Homeless woman who was viciously beaten attends attacker’s hearing

By on March 14, 2017


A Saskatchewan woman whose legs had to be amputated after she was viciously beaten and burned has attended the opening of a dangerous offender hearing for the man who pleaded guilty in the case. (Photo: Kyla Duhamel/Flickr)
A Saskatchewan woman whose legs had to be amputated after she was viciously beaten and burned has attended the opening of a dangerous offender hearing for the man who pleaded guilty in the case. (Photo: Kyla Duhamel/Flickr)

PRINCE ALBERT, Sask. — A Saskatchewan woman whose legs had to be amputated after she was viciously beaten and burned has attended the opening of a dangerous offender hearing for the man who pleaded guilty in the case.

Marlene Bird, who was homeless when she was attacked by Leslie Ivan Black in Prince Albert, arrived in her wheelchair as the hearing got underway on Monday afternoon.

She left partway through the proceedings.

Black appeared in person but did not speak and sat in the prisoner’s box wearing prison sweats.

If designated a dangerous offender, Black could be imprisoned for an indeterminate amount of time.

Black unsuccessfully attempted to withdraw his guilty plea last summer, arguing he would not have entered it had he known a dangerous offender designation was possible.

Provincial court Judge Stanley Loewen told the hearing that photographs of Bird’s injuries may be presented as evidence and warned the images are disturbing.

Bird was found clinging to life in a parking lot outside a community centre in downtown Prince Albert in June 2014. She was burned so badly that doctors had to amputate both her legs.
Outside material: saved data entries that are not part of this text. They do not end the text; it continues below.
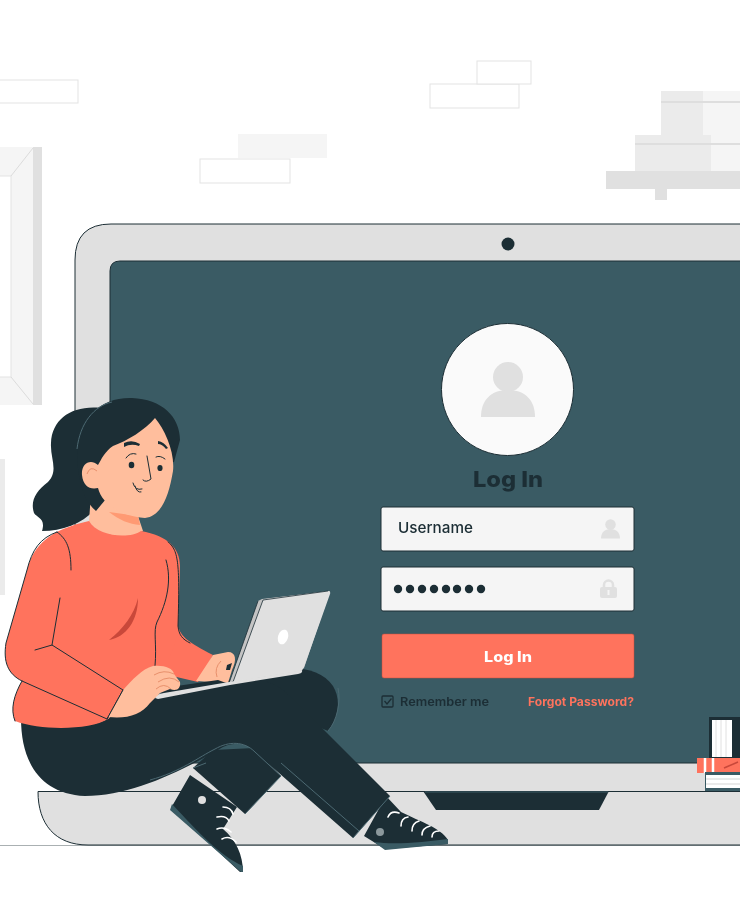
<!DOCTYPE html>
<html lang="en">
<head>
<meta charset="utf-8">
<title>Log In</title>
<style>
:root {
  --paper: #ffffff;
  --ink: #1c2e35;
  --teal: #3a5b64;
  --coral: #ff735d;
  --coral-shade: #c9483a;
  --skin: #ffbe9d;
  --skin-line: #e8906c;
  --metal: #e0e0e0;
  --field: #f5f5f5;
  --mist: #ebebeb;
  --pale: #fafafa;
}
html, body { margin: 0; background: var(--paper); overflow: hidden; }
.canvas { position: relative; width: 740px; height: 920px; overflow: hidden; }
.canvas svg { display: block; }
.ink { fill: var(--ink); }
.teal { fill: var(--teal); }
.coral { fill: var(--coral); }
.skin { fill: var(--skin); }
.metal { fill: var(--metal); }
.field { fill: var(--field); }
.mist { fill: var(--mist); }
.pale { fill: var(--pale); }
.white { fill: var(--paper); }
.outlined { stroke: var(--ink); stroke-width: 1; }
.line { fill: none; stroke: var(--ink); stroke-width: 1; stroke-linecap: round; stroke-linejoin: round; }
.brick { fill: var(--paper); stroke: #e3e3e3; }
.lace { fill: none; stroke: var(--paper); stroke-width: 1.6; stroke-linecap: round; }
.fold { fill: none; stroke: #4c6972; stroke-width: 1; }
text { font-family: Inter, "Open Sans", sans-serif; }
.title { font-size: 22px; font-weight: 800; fill: var(--ink); }
.label { font-size: 15px; font-weight: 500; fill: var(--ink); }
.button-label { font-size: 14px; font-weight: 800; fill: var(--paper); }
.option { font-size: 11.5px; font-weight: 600; fill: var(--ink); }
.forgot { font-size: 11.5px; font-weight: 700; fill: var(--coral); }
</style>
</head>
<body>
<main class="canvas">
<svg width="740" height="920" viewBox="0 0 740 920">
  <defs>
    <g id="person-icon">
      <circle cx="0" cy="-13" r="15"/>
      <path d="M-27 27C-27 10-17 0 0 0S27 10 27 27Z"/>
    </g>
    <circle id="password-dot" r="4.2"/>
  </defs>

  <g id="wall">
    <rect class="brick" x="-5" y="80" width="83" height="23"/>
    <rect class="brick" x="200" y="159" width="90" height="24"/>
    <rect class="field" x="238" y="134" width="89" height="24"/>
    <rect class="brick" x="430" y="84" width="89" height="24"/>
    <rect class="brick" x="477" y="61" width="54" height="23"/>
    <g id="picture-frame">
      <rect class="metal" x="0" y="147" width="42" height="258"/>
      <rect class="field" x="0" y="147" width="33" height="258"/>
      <rect class="white" x="-1" y="176" width="12" height="201" stroke="#e3e3e3"/>
      <path d="M11 176L33 148M11 377L33 404" fill="none" stroke="#dcdcdc"/>
      <rect class="mist" x="0" y="459" width="5" height="136"/>
    </g>
    <g id="shelf">
      <rect class="field" x="661" y="91" width="79" height="44"/>
      <rect class="mist" x="661" y="91" width="42" height="44"/>
      <rect class="field" x="635" y="135" width="105" height="37"/>
      <rect class="mist" x="635" y="135" width="76" height="37"/>
      <path d="M661 102H740M635 144H740" stroke="#dedede" stroke-width="2"/>
      <rect class="metal" x="606" y="171" width="134" height="18"/>
      <rect class="metal" x="655" y="189" width="12" height="11"/>
    </g>
  </g>

  <path id="floor" d="M0 845.5H740" stroke="#aab0b2"/>

  <g id="big-laptop">
    <path class="metal outlined" d="M75 792V260Q75 224 111 224H745V792Z"/>
    <path class="teal outlined" d="M110 763V271Q110 261 120 261H745V763Z"/>
    <circle class="ink" cx="508" cy="244" r="6.5"/>
    <path class="metal outlined" d="M38 791.5H745V845H88C55 845 38 824 38 791.5Z"/>
    <path class="ink" d="M423 791H609L599 810H436Z"/>
    <path d="M425 792H608" stroke="#3a5b64"/>
  </g>

  <g id="login-form">
    <circle class="pale outlined" cx="507.500" cy="389.500" r="66"/>
    <use href="#person-icon" class="metal" x="508" y="390"/>
    <text class="title" x="473" y="487" textLength="70" lengthAdjust="spacingAndGlyphs">Log In</text>

    <rect class="field outlined" x="381" y="507" width="253" height="44" rx="2"/>
    <text class="label" x="398" y="533" textLength="75" lengthAdjust="spacingAndGlyphs">Username</text>
    <use href="#person-icon" class="metal" transform="translate(610.500 529) scale(.35)"/>

    <rect class="field outlined" x="381" y="567" width="253" height="44" rx="2"/>
    <g class="ink">
      <use href="#password-dot" x="398" y="589"/><use href="#password-dot" x="410" y="589"/>
      <use href="#password-dot" x="422" y="589"/><use href="#password-dot" x="434" y="589"/>
      <use href="#password-dot" x="446" y="589"/><use href="#password-dot" x="457" y="589"/>
      <use href="#password-dot" x="469" y="589"/><use href="#password-dot" x="481" y="589"/>
    </g>
    <g id="lock-icon">
      <path d="M604 588V585A4.500 4.500 0 0 1 613 585V588" fill="none" stroke="#e0e0e0" stroke-width="2.500"/>
      <rect class="metal" x="600" y="587" width="17" height="11" rx="2"/>
      <path d="M608.500 590V595" stroke="#f5f5f5" stroke-width="2"/>
    </g>

    <rect class="coral" x="382" y="634" width="252" height="44" rx="2" stroke="#c9483a" stroke-width=".5"/>
    <text class="button-label" x="484" y="662" textLength="48" lengthAdjust="spacingAndGlyphs">Log In</text>

    <rect x="382" y="696" width="11" height="11" rx="1" fill="none" stroke="#1c2e35" stroke-width="1.300"/>
    <path d="M384.500 701L387 704L391.500 698.500" fill="none" stroke="#1c2e35" stroke-width="1.300"/>
    <text class="option" x="400" y="706" textLength="89" lengthAdjust="spacingAndGlyphs">Remember me</text>
    <text class="forgot" x="528" y="706" textLength="106" lengthAdjust="spacingAndGlyphs">Forgot Password?</text>
  </g>

  <g id="books">
    <rect class="ink" x="709" y="717" width="31" height="41"/>
    <rect class="white" x="712" y="720" width="20" height="37"/>
    <path d="M716 720V757M721 720V757M726 720V757" stroke="#e0e0e0"/>
    <rect class="coral" x="697" y="758" width="43" height="15"/>
    <path d="M705 758V773M713 758V773" stroke="#fff" stroke-width="2.500"/>
    <path d="M724 768L738 762" stroke="#c9483a" stroke-width="1.500"/>
    <rect class="teal" x="705" y="772" width="35" height="19"/>
    <rect class="white" x="706" y="775" width="34" height="13"/>
    <path d="M706 779H740M706 784H740" stroke="#d5d5d5"/>
  </g>

  <g id="woman">
    <g id="shoes">
      <path class="ink" d="M190 775L171 808L240 872H243C243 855 236 840 223 829L237 807Z"/>
      <path class="teal" d="M172 804L170 810L241 872L243 872L243 866C220 856 198 832 172 804Z"/>
      <circle cx="202" cy="800" r="4" fill="#e0e0e0"/>
      <path class="lace" d="M223 807Q231 807 233 814M217 817Q226 815 229 821M217 829Q224 826 231 832M222 839Q229 835 236 842"/>
      <path class="ink" d="M386 796L401 812C421 822 441 828 448 840V844L385 849L364 836Z"/>
      <path class="teal" d="M374 842C395 845 425 842 448 839V844L385 850Z"/>
      <circle cx="380" cy="832" r="4" fill="#8b989c"/>
      <path class="lace" d="M388 817Q391 810 399 813M401 826Q401 818 408 817M412 831Q412 823 419 821M422 835Q422 828 430 826M432 837Q432 831 439 831"/>
    </g>

    <g id="trousers">
      <path class="ink" d="M245 678C280 664 318 664 333 686C341 699 339 718 328 731L290 715Z"/>
      <path class="ink" d="M193 768L213 750L254 748L281 776L245 814Z"/>
      <path class="ink" d="M21 718C60 730 100 727 112 716L157 696L230 680C260 676 278 682 293 699L390 796L353 838L255 752C246 742 231 741 218 750C180 772 130 796 85 796C40 794 21 762 21 718Z"/>
      <path class="fold" d="M338 688C341 702 337 721 328 731M150 780C180 772 199 757 215 749C229 741 244 741 255 752L281 776L245 814M193 768L206 763M390 796L353 838M359 831L281 763"/>
    </g>

    <g id="far-arm">
      <path class="coral" d="M166 590L178 626C181 637 188 642 213 655L198 682L155 672Z"/>
      <path class="skin" d="M213 655L228 652C236 652 237 660 232 670L228 683L196 681Z"/>
      <path d="M221 661Q214 668 217 677" fill="none" stroke="#e8906c"/>
    </g>

    <g id="head">
      <path class="ink" d="M101 408C72 405 52 419 51 443C50 459 59 470 48 482C36 491 30 501 34 513C37 518 46 518 42 531C62 531 82 524 94 510Z"/>
      <path class="skin" d="M93 463L89 522C100 537 130 541 143 531L138 516L135 480Z"/>
      <path d="M109 512C119 520 129 524 140 525L138 516Z" fill="#ff9a73"/>
      <path class="ink" d="M96 511C83 500 77 478 77 449C80 418 100 397 132 398C162 399 180 417 180 440L174 462L130 470Z"/>
      <path class="skin" d="M155 418C145 430 127 441 113 446C105 451 101 460 98 465C90 458 81 464 82 475C83 486 90 490 98 488C102 504 120 516 145 518C162 516 169 495 173 471C175 452 165 430 155 418Z"/>
      <path d="M77 449C80 423 94 406 112 402" fill="none" stroke="#4c6972"/>
      <path d="M87 474Q90 465 97 471" fill="none" stroke="#e8906c"/>
      <ellipse class="ink" cx="131.500" cy="465" rx="2.800" ry="3.200"/>
      <ellipse class="ink" cx="160" cy="468" rx="2.600" ry="3.100"/>
      <path class="line" d="M126 458Q130 452 136 454M156 457Q160 455 165 459M147 456L151 479Q146 483 143 480"/>
      <path class="ink" d="M124 443Q132 439 140 444L139 446Q131 443 124 447ZM158 441Q164 442 168 448L166 449Q162 444 158 444Z"/>
      <path class="line" d="M133 483Q135 491 142 489M135 486Q137 493 141 492" stroke-width="1.400"/>
    </g>

    <g id="sweater">
      <path class="coral" d="M89 521C98 537 130 539 141 531C168 536 180 548 180 566L178 626C177 645 170 658 162 669L108 719C90 730 42 731 15 721C10 709 14 695 22 681C8 674 3 662 6 643L27 570C34 544 50 530 89 521Z"/>
      <path class="line" d="M57 532C67 539 71 549 71 570M166 560C172 580 167 602 157 622C153 631 157 644 155 666M15 721C10 709 14 695 22 681M168 542C178 550 180 560 178 626C179 635 182 639 190 643"/>
      <path d="M138 598C138 621 126 637 109 640C123 629 134 615 138 598Z" fill="#c9483a"/>
      <path class="line" d="M57 532C40 538 32 550 27 570L6 643C3 662 8 674 22 681L107 719L123 690L52 645L35 650M52 645L60 598"/>
    </g>

    <g id="small-laptop">
      <path d="M258 601L262 599L330 591L304 668L300 671L229 683Z" fill="#c4c4c4"/>
      <path class="metal" d="M263 600Q264 599 266 599L328 591Q331 591 330 594L304 667Q303 670 300 671L233 682Z"/>
      <path d="M258 601L229 683L233 682L263 600L328 591" fill="none" stroke="#1c2e35" stroke-width=".8"/>
      <ellipse class="white" cx="283" cy="637" rx="5" ry="7.500" transform="rotate(18 283 637)"/>
      <path class="ink" d="M163 688L218 680L229 684L160 695Z"/>
      <path class="metal" d="M155 698Q156 694 164 693L229 682L302 670Q303 673 298 674L230 685L158 699Z"/>
      <path d="M227 665L232 663L230 670L226 670Z" fill="#1c2e35"/>
    </g>

    <g id="near-hand">
      <path class="skin" d="M123 690C132 680 142 669 153 666C164 665 173 668 174 674L180 682C181 688 177 692 170 689L160 693L150 703C141 715 127 719 108 717Z"/>
      <path d="M174 674Q164 669 154 675M179 682Q170 674 158 682M171 689Q164 682 156 689" fill="none" stroke="#e8906c"/>
      <path class="line" d="M123 690L107 719"/>
    </g>
  </g>
</svg>
</main>
</body>
</html>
She has also had several surgeries for skin grafts.

Proceedings opened Monday with testimony from Trina Debler, programs manager at the Saskatchewan Penitentiary, who explained the details of the various offender programs offered by Correctional Service Canada.

She noted programming is still available to dangerous offenders.

Two weeks have been set aside for the hearing at Prince Albert provincial court, but Crown prosecutor Jeff Lubyk said he anticipates the Crown will close its case Thursday.

Other corrections experts and several doctors and psychologists are also expected to testify.